Give the entries back exactly, dropping each image.

***** Input material

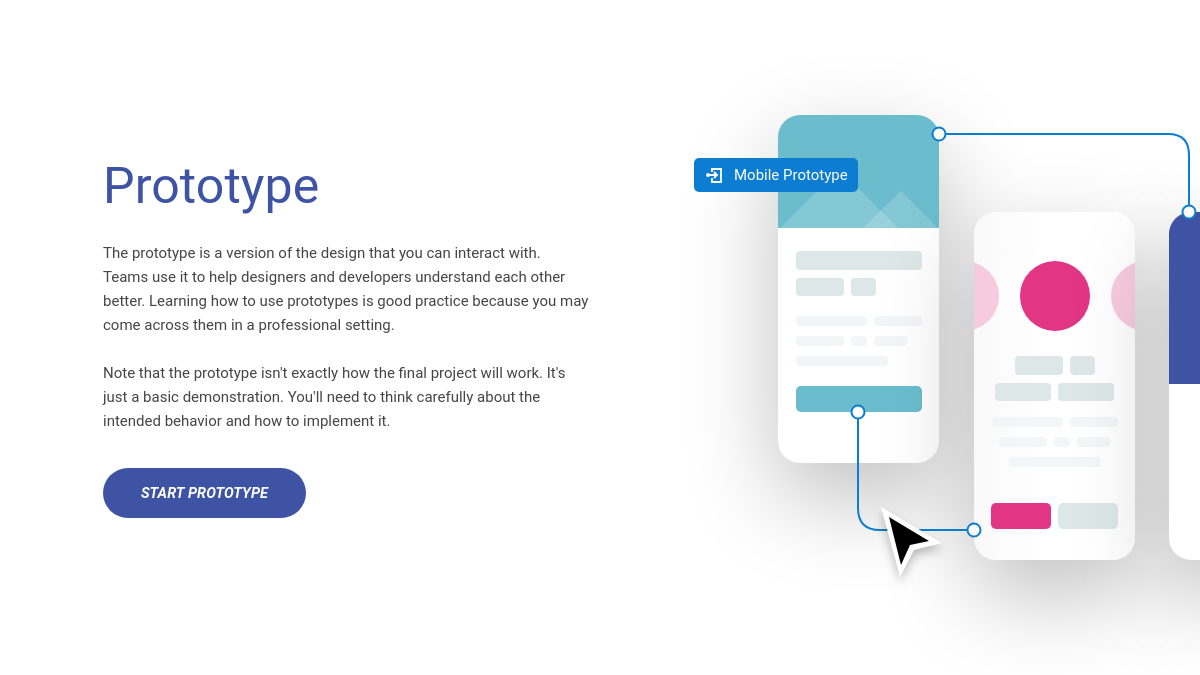
<!DOCTYPE html>
<html lang="en">
<head>
<meta charset="utf-8">
<title>Prototype</title>
<style>
:root {
  --indigo: #3e53a4;
  --blue: #0d7dd1;
  --teal: #6bbdce;
  --pink: #e23584;
  --pink-soft: #f7cbdf;
  --block: #dde7e8;
  --line: #f2f6f6;
  --text: #454545;
}
* { box-sizing: border-box; margin: 0; }
body { width: 1200px; height: 675px; overflow: hidden; background: #fff; }
.slide {
  position: relative; width: 1200px; height: 675px; overflow: hidden;
  padding: 156px 0 0 103px; background: #fff;
  font-family: Roboto, "Open Sans", sans-serif; color: var(--text);
}
.intro { display: flex; flex-direction: column; align-items: flex-start; width: 500px; }
h1 { height: 60px; font-size: 50px; line-height: 60px; font-weight: 400; color: var(--indigo); letter-spacing: .1px; white-space: nowrap; }
.copy { display: flex; flex-direction: column; gap: 24px; margin-top: 25px; font-size: 15px; line-height: 24px; white-space: nowrap; }
.start {
  display: flex; align-items: center; justify-content: center;
  width: 203px; height: 50px; margin-top: 35px; border-radius: 25px;
  background: var(--indigo); color: #fff; text-decoration: none;
  font-size: 14.5px; font-weight: 700; font-style: italic; letter-spacing: .1px; white-space: nowrap;
}
.phone {
  position: absolute; width: 161px; height: 348px; border-radius: 22px;
  background: #fff; box-shadow: 0 34px 90px rgba(0, 0, 0, .25);
}
.screen { display: flex; flex-direction: column; height: 100%; border-radius: inherit; overflow: hidden; }
.phone-home { left: 778px; top: 115px; }
.phone-profile { left: 974px; top: 212px; }
.phone-detail { left: 1169px; top: 212px; }
.phone-profile .screen { background: linear-gradient(90deg, #f9f9f9, #fff 45%); }
.cover { flex: none; height: 113px; background: var(--teal); }
.cover svg { display: block; }
.banner { flex: none; height: 172px; background: var(--indigo); }
.content { display: flex; flex-direction: column; padding: 23px 17px 0 18px; }
.profile { padding: 25px 0 0; align-items: center; }
.carousel { flex: none; display: flex; justify-content: center; gap: 21px; width: 161px; margin-top: 49px; }
.avatar { flex: none; width: 70px; height: 70px; border-radius: 50%; background: var(--pink-soft); }
.avatar.current { background: var(--pink); }
.row { display: flex; gap: 7px; }
.row i { display: block; height: 10px; border-radius: 4px; background: var(--line); }
.title { margin-bottom: 8px; }
.title i { height: 18.5px; background: var(--block); }
.detail { margin-bottom: 10px; }
.titles { margin-bottom: 12px; }
.actions { margin-top: 10px; }
.profile .actions { margin-top: 26px; }
.actions i { height: 26px; border-radius: 5px; background: var(--block); }
.actions .teal { background: var(--teal); }
.actions .pink { background: var(--pink); }
.w16 { width: 16px; } .w25 { width: 25px; } .w33 { width: 33px; }
.w48 { width: 48px; } .w56 { width: 56px; } .w60 { width: 60px; }
.w71 { width: 71px; } .w92 { width: 92px; } .w126 { width: 126px; }
.label {
  position: absolute; left: 694px; top: 158px; width: 164px; height: 34px;
  display: flex; align-items: center; gap: 12px; padding-left: 12px;
  border-radius: 5px; background: var(--blue); color: #fff; font-size: 15px; white-space: nowrap;
}
.label svg { flex: none; }
.flow { position: absolute; left: 0; top: 0; }
.connector { fill: none; stroke: var(--blue); stroke-width: 2; }
.node { fill: #fff; stroke: var(--blue); stroke-width: 2; }
.cursor { filter: drop-shadow(0 5px 5px rgba(0, 0, 0, .25)); }
</style>
</head>
<body>
<main class="slide">
  <section class="intro">
    <h1>Prototype</h1>
    <div class="copy">
      <p>The prototype is a version of the design that you can interact with.<br>
      Teams use it to help designers and developers understand each other<br>
      better. Learning how to use prototypes is good practice because you may<br>
      come across them in a professional setting.</p>
      <p>Note that the prototype isn't exactly how the final project will work. It's<br>
      just a basic demonstration. You'll need to think carefully about the<br>
      intended behavior and how to implement it.</p>
    </div>
    <a class="start" href="#">START PROTOTYPE</a>
  </section>

  <div class="phone phone-home">
    <div class="screen">
      <div class="cover">
        <svg width="161" height="113" viewBox="0 0 161 113" fill="#fff" fill-opacity=".17" aria-hidden="true">
          <polygon points="2,113 61,54 120,113"/>
          <polygon points="85,113 123,76 160,113"/>
        </svg>
      </div>
      <div class="content">
        <div class="row title"><i class="w126"></i></div>
        <div class="row title titles-end"><i class="w48"></i><i class="w25"></i></div>
        <div class="row detail" style="margin-top:12px"><i class="w71"></i><i class="w48"></i></div>
        <div class="row detail"><i class="w48"></i><i class="w16"></i><i class="w33"></i></div>
        <div class="row detail"><i class="w92"></i></div>
        <div class="row actions"><i class="w126 teal"></i></div>
      </div>
    </div>
  </div>

  <div class="phone phone-profile">
    <div class="screen">
      <div class="carousel">
        <div class="avatar"></div>
        <div class="avatar current"></div>
        <div class="avatar"></div>
      </div>
      <div class="content profile">
        <div class="row title"><i class="w48"></i><i class="w25"></i></div>
        <div class="row title"><i class="w56"></i><i class="w56"></i></div>
        <div class="row detail" style="margin-top:8px"><i class="w71"></i><i class="w48"></i></div>
        <div class="row detail"><i class="w48"></i><i class="w16"></i><i class="w33"></i></div>
        <div class="row detail"><i class="w92"></i></div>
        <div class="row actions"><i class="w60 pink"></i><i class="w60"></i></div>
      </div>
    </div>
  </div>

  <div class="phone phone-detail">
    <div class="screen"><div class="banner"></div></div>
  </div>

  <div class="label">
    <svg width="16" height="16" viewBox="0 0 16 16" fill="none" stroke="#fff" stroke-width="1.8" aria-hidden="true">
      <path d="M6 5V2H15V15H6V11"/>
      <path d="M2 8H11M8 5L11 8L8 11"/>
      <circle cx="2" cy="8" r="1" fill="#fff"/>
    </svg>
    <span>Mobile Prototype</span>
  </div>

  <svg class="flow" width="1200" height="675" viewBox="0 0 1200 675" aria-hidden="true">
    <path class="connector" d="M939 134H1168Q1189 134 1189 155V212"/>
    <path class="connector" d="M858 412V508Q858 530 880 530H974"/>
    <circle class="node" cx="939" cy="134" r="6.5"/>
    <circle class="node" cx="1189" cy="212" r="6.5"/>
    <circle class="node" cx="858" cy="412" r="6.5"/>
    <circle class="node" cx="974" cy="530" r="6.5"/>
    <g class="cursor">
      <polygon points="881,507 942,543 914,550 900,577" fill="#fff"/>
      <polygon points="889,517 929,541 910,545 901,565" fill="#000"/>
    </g>
  </svg>
</main>
</body>
</html>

**********

- [Response for this exercise]
<!DOCTYPE html>
<html lang="en">
<head>
<meta charset="utf-8">
<title>Prototype</title>
<style>
:root {
  --indigo: #3e53a4;
  --blue: #0d7dd1;
  --teal: #6bbdce;
  --pink: #e23584;
  --pink-soft: #f7cbdf;
  --block: #dde7e8;
  --line: #f2f6f6;
  --text: #454545;
}
* { box-sizing: border-box; margin: 0; }
body { width: 1200px; height: 675px; overflow: hidden; background: #fff; }
.slide {
  position: relative; width: 1200px; height: 675px; overflow: hidden;
  padding: 156px 0 0 103px; background: #fff;
  font-family: Roboto, "Open Sans", sans-serif; color: var(--text);
}
.intro { display: flex; flex-direction: column; align-items: flex-start; width: 500px; }
h1 { height: 60px; font-size: 50px; line-height: 60px; font-weight: 400; color: var(--indigo); letter-spacing: .1px; white-space: nowrap; }
.copy { display: flex; flex-direction: column; gap: 24px; margin-top: 25px; font-size: 15px; line-height: 24px; white-space: nowrap; }
.start {
  display: flex; align-items: center; justify-content: center;
  width: 203px; height: 50px; margin-top: 35px; border-radius: 25px;
  background: var(--indigo); color: #fff; text-decoration: none;
  font-size: 14.5px; font-weight: 700; font-style: italic; letter-spacing: .1px; white-space: nowrap;
}
.phone {
  position: absolute; width: 161px; height: 348px; border-radius: 22px;
  background: #fff; box-shadow: 0 34px 90px rgba(0, 0, 0, .25);
}
.screen { display: flex; flex-direction: column; height: 100%; border-radius: inherit; overflow: hidden; }
.phone-home { left: 778px; top: 115px; }
.phone-profile { left: 974px; top: 212px; }
.phone-detail { left: 1169px; top: 212px; }
.phone-profile .screen { background: linear-gradient(90deg, #f9f9f9, #fff 45%); }
.cover { flex: none; height: 113px; background: var(--teal); }
.cover svg { display: block; }
.banner { flex: none; height: 172px; background: var(--indigo); }
.content { display: flex; flex-direction: column; padding: 23px 17px 0 18px; }
.profile { padding: 25px 0 0; align-items: center; }
.carousel { flex: none; display: flex; justify-content: center; gap: 21px; width: 161px; margin-top: 49px; }
.avatar { flex: none; width: 70px; height: 70px; border-radius: 50%; background: var(--pink-soft); }
.avatar.current { background: var(--pink); }
.row { display: flex; gap: 7px; }
.row i { display: block; height: 10px; border-radius: 4px; background: var(--line); }
.title { margin-bottom: 8px; }
.title i { height: 18.5px; background: var(--block); }
.detail { margin-bottom: 10px; }
.titles { margin-bottom: 12px; }
.actions { margin-top: 10px; }
.profile .actions { margin-top: 26px; }
.actions i { height: 26px; border-radius: 5px; background: var(--block); }
.actions .teal { background: var(--teal); }
.actions .pink { background: var(--pink); }
.w16 { width: 16px; } .w25 { width: 25px; } .w33 { width: 33px; }
.w48 { width: 48px; } .w56 { width: 56px; } .w60 { width: 60px; }
.w71 { width: 71px; } .w92 { width: 92px; } .w126 { width: 126px; }
.label {
  position: absolute; left: 694px; top: 158px; width: 164px; height: 34px;
  display: flex; align-items: center; gap: 12px; padding-left: 12px;
  border-radius: 5px; background: var(--blue); color: #fff; font-size: 15px; white-space: nowrap;
}
.label svg { flex: none; }
.flow { position: absolute; left: 0; top: 0; }
.connector { fill: none; stroke: var(--blue); stroke-width: 2; }
.node { fill: #fff; stroke: var(--blue); stroke-width: 2; }
.cursor { filter: drop-shadow(0 5px 5px rgba(0, 0, 0, .25)); }
</style>
</head>
<body>
<main class="slide">
  <section class="intro">
    <h1>Prototype</h1>
    <div class="copy">
      <p>The prototype is a version of the design that you can interact with.<br>
      Teams use it to help designers and developers understand each other<br>
      better. Learning how to use prototypes is good practice because you may<br>
      come across them in a professional setting.</p>
      <p>Note that the prototype isn't exactly how the final project will work. It's<br>
      just a basic demonstration. You'll need to think carefully about the<br>
      intended behavior and how to implement it.</p>
    </div>
    <a class="start" href="#">START PROTOTYPE</a>
  </section>

  <div class="phone phone-home">
    <div class="screen">
      <div class="cover">
        <svg width="161" height="113" viewBox="0 0 161 113" fill="#fff" fill-opacity=".17" aria-hidden="true">
          <polygon points="2,113 61,54 120,113"/>
          <polygon points="85,113 123,76 160,113"/>
        </svg>
      </div>
      <div class="content">
        <div class="row title"><i class="w126"></i></div>
        <div class="row title titles-end"><i class="w48"></i><i class="w25"></i></div>
        <div class="row detail" style="margin-top:12px"><i class="w71"></i><i class="w48"></i></div>
        <div class="row detail"><i class="w48"></i><i class="w16"></i><i class="w33"></i></div>
        <div class="row detail"><i class="w92"></i></div>
        <div class="row actions"><i class="w126 teal"></i></div>
      </div>
    </div>
  </div>

  <div class="phone phone-profile">
    <div class="screen">
      <div class="carousel">
        <div class="avatar"></div>
        <div class="avatar current"></div>
        <div class="avatar"></div>
      </div>
      <div class="content profile">
        <div class="row title"><i class="w48"></i><i class="w25"></i></div>
        <div class="row title"><i class="w56"></i><i class="w56"></i></div>
        <div class="row detail" style="margin-top:8px"><i class="w71"></i><i class="w48"></i></div>
        <div class="row detail"><i class="w48"></i><i class="w16"></i><i class="w33"></i></div>
        <div class="row detail"><i class="w92"></i></div>
        <div class="row actions"><i class="w60 pink"></i><i class="w60"></i></div>
      </div>
    </div>
  </div>

  <div class="phone phone-detail">
    <div class="screen"><div class="banner"></div></div>
  </div>

  <div class="label">
    <svg width="16" height="16" viewBox="0 0 16 16" fill="none" stroke="#fff" stroke-width="1.8" aria-hidden="true">
      <path d="M6 5V2H15V15H6V11"/>
      <path d="M2 8H11M8 5L11 8L8 11"/>
      <circle cx="2" cy="8" r="1" fill="#fff"/>
    </svg>
    <span>Mobile Prototype</span>
  </div>

  <svg class="flow" width="1200" height="675" viewBox="0 0 1200 675" aria-hidden="true">
    <path class="connector" d="M939 134H1168Q1189 134 1189 155V212"/>
    <path class="connector" d="M858 412V508Q858 530 880 530H974"/>
    <circle class="node" cx="939" cy="134" r="6.5"/>
    <circle class="node" cx="1189" cy="212" r="6.5"/>
    <circle class="node" cx="858" cy="412" r="6.5"/>
    <circle class="node" cx="974" cy="530" r="6.5"/>
    <g class="cursor">
      <polygon points="881,507 942,543 914,550 900,577" fill="#fff"/>
      <polygon points="889,517 929,541 910,545 901,565" fill="#000"/>
    </g>
  </svg>
</main>
</body>
</html>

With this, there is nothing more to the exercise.